--- What you should do ---
Exactly the lines from the start of the entries through the line with "border-box; margin: 0;" are required in the output, with no pictures among them.

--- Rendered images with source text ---
=== Begin Enclosure ===
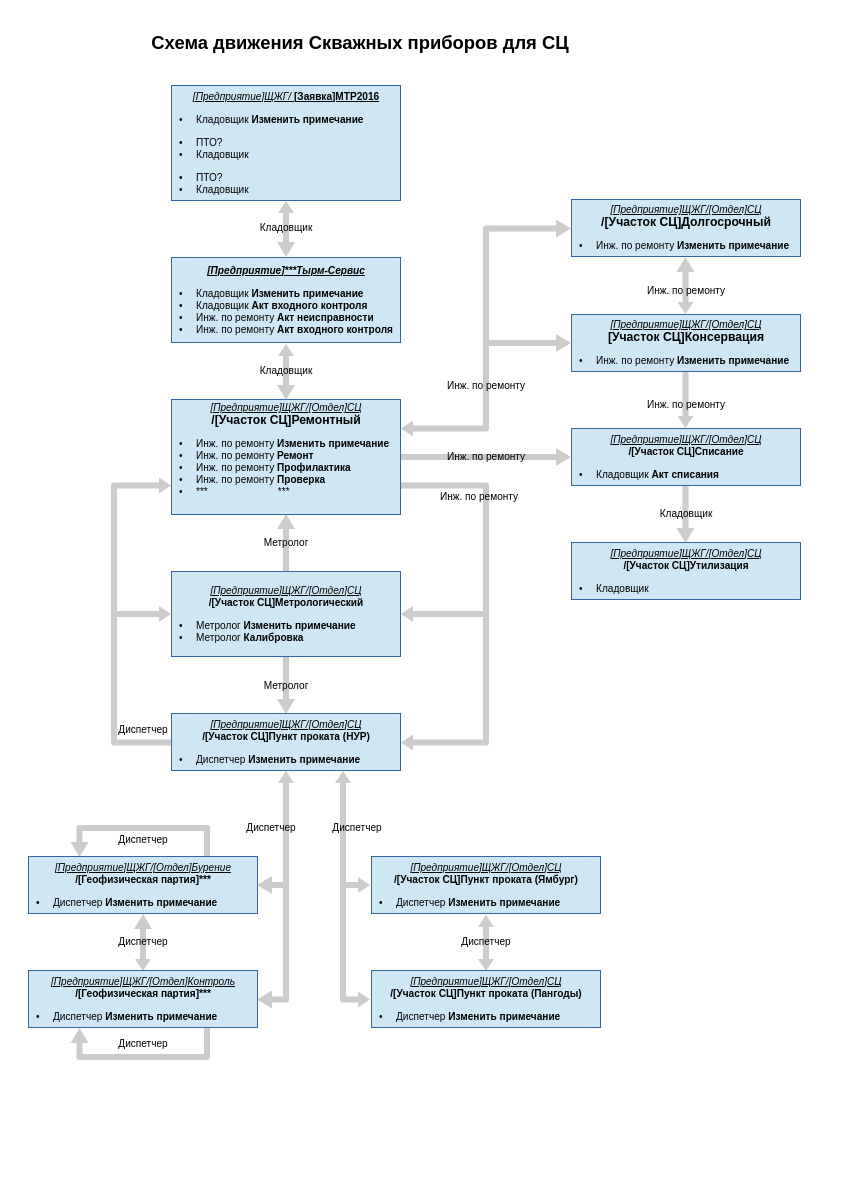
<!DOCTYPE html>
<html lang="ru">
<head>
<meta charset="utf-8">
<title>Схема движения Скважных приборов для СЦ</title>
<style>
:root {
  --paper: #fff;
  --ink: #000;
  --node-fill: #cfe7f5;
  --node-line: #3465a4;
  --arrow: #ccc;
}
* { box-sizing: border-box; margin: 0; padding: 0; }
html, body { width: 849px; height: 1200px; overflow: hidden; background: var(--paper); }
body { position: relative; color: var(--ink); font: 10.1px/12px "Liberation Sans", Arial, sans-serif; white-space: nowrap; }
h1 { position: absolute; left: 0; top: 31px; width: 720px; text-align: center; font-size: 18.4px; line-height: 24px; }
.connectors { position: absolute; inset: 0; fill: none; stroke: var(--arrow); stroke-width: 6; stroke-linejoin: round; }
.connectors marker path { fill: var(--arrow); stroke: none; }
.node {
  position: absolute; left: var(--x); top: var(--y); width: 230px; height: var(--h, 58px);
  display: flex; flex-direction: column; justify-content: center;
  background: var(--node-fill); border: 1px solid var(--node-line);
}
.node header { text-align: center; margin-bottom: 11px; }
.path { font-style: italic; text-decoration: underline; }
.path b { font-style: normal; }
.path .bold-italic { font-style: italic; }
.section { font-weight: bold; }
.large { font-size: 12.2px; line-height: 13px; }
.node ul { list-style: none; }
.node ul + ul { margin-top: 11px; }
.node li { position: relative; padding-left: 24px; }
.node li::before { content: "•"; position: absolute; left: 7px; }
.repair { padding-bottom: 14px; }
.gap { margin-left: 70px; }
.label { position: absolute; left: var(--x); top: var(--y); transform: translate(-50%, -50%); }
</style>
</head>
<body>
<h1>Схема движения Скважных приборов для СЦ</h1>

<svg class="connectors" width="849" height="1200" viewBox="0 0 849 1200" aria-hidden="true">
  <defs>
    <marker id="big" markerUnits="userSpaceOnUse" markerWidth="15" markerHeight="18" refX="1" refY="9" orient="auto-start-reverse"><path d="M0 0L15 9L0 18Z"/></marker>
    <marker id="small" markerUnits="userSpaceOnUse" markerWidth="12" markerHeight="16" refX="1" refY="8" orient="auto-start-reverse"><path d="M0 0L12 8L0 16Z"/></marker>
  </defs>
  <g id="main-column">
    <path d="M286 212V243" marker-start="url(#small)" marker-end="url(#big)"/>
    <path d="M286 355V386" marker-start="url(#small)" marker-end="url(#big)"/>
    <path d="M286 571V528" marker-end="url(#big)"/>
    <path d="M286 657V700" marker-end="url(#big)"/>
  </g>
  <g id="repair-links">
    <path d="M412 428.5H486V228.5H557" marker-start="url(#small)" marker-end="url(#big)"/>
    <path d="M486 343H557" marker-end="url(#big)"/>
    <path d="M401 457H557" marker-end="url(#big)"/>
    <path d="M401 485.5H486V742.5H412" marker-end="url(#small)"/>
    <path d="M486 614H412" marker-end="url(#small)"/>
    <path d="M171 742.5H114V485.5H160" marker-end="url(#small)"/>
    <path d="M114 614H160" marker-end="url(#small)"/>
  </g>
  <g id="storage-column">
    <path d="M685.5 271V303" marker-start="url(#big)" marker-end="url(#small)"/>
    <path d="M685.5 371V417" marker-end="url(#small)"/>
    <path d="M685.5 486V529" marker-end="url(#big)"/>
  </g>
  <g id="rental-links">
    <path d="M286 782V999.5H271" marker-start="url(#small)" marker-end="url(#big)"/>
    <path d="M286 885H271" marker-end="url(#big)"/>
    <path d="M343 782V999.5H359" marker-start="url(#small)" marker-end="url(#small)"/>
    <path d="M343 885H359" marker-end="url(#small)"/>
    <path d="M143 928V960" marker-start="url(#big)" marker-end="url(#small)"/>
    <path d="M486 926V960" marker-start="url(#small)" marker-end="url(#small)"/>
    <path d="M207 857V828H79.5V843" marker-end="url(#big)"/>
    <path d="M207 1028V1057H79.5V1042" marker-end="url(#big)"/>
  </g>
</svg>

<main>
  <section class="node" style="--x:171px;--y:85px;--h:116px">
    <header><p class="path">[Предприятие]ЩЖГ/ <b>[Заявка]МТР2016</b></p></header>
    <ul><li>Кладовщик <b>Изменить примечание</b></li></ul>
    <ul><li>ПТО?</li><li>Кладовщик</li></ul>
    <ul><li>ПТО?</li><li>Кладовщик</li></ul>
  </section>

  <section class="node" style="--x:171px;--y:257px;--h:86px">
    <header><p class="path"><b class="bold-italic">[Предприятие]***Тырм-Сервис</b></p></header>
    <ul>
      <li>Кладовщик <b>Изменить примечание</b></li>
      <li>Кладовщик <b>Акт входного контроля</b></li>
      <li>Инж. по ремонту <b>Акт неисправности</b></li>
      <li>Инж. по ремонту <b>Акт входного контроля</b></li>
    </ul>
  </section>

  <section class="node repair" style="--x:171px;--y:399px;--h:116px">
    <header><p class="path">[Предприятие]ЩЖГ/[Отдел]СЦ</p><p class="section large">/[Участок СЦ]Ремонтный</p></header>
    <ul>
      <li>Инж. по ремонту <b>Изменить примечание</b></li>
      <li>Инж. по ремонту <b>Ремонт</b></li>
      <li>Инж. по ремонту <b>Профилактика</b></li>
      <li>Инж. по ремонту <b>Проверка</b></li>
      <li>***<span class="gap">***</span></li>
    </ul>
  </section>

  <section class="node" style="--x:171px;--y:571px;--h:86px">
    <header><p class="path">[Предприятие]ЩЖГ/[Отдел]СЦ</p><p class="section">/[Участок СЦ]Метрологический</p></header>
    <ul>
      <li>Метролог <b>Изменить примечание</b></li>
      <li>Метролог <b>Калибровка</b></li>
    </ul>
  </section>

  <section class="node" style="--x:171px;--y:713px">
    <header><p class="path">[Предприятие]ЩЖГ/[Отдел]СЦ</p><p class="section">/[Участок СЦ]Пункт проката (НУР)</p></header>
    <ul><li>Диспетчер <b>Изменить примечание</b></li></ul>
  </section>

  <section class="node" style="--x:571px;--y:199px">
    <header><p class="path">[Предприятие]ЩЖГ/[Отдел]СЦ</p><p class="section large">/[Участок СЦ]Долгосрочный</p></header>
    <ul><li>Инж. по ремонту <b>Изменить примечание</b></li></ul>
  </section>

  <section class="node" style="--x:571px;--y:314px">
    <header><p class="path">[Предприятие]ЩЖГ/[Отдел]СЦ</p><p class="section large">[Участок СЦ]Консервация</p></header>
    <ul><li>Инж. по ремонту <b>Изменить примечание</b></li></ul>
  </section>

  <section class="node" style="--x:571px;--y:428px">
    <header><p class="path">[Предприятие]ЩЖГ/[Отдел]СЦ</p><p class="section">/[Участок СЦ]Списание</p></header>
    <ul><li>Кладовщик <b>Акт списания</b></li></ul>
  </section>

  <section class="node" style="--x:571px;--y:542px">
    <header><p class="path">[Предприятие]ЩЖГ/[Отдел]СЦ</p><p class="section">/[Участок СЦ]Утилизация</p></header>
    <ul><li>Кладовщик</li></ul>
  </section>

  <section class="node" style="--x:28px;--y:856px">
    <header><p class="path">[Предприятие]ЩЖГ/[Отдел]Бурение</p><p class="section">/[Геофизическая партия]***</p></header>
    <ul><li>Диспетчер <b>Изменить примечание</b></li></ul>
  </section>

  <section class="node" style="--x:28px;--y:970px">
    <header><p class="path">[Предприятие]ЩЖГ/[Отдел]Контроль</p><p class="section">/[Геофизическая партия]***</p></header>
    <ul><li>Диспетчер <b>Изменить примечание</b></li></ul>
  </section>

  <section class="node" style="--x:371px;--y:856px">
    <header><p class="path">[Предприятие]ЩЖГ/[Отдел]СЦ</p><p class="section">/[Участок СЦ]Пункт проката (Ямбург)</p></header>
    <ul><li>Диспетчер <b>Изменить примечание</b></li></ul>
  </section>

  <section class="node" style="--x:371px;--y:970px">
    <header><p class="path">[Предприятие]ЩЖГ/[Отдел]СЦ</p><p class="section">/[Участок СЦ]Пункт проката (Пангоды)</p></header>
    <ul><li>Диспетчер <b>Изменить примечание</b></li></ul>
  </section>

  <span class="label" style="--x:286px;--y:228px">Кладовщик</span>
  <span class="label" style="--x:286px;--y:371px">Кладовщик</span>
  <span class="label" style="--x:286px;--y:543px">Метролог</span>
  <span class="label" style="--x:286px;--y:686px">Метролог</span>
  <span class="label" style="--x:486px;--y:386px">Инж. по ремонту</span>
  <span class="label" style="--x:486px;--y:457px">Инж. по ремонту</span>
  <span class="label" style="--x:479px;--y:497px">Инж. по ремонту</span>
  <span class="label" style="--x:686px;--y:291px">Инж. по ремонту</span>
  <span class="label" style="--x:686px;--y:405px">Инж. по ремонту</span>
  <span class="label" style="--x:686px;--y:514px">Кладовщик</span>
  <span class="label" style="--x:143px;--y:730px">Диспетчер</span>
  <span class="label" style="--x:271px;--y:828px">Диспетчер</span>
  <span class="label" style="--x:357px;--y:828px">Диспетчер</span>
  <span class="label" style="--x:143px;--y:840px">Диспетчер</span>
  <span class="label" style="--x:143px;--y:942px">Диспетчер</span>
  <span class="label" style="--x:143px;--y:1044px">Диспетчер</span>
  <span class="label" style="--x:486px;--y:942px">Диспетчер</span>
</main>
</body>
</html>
=== End Enclosure ===
--- Written answer ---
<!DOCTYPE html>
<html lang="ru">
<head>
<meta charset="utf-8">
<title>Схема движения Скважных приборов для СЦ</title>
<style>
:root {
  --paper: #fff;
  --ink: #000;
  --node-fill: #cfe7f5;
  --node-line: #3465a4;
  --arrow: #ccc;
}
* { box-sizing: border-box; margin: 0; padding: 0; }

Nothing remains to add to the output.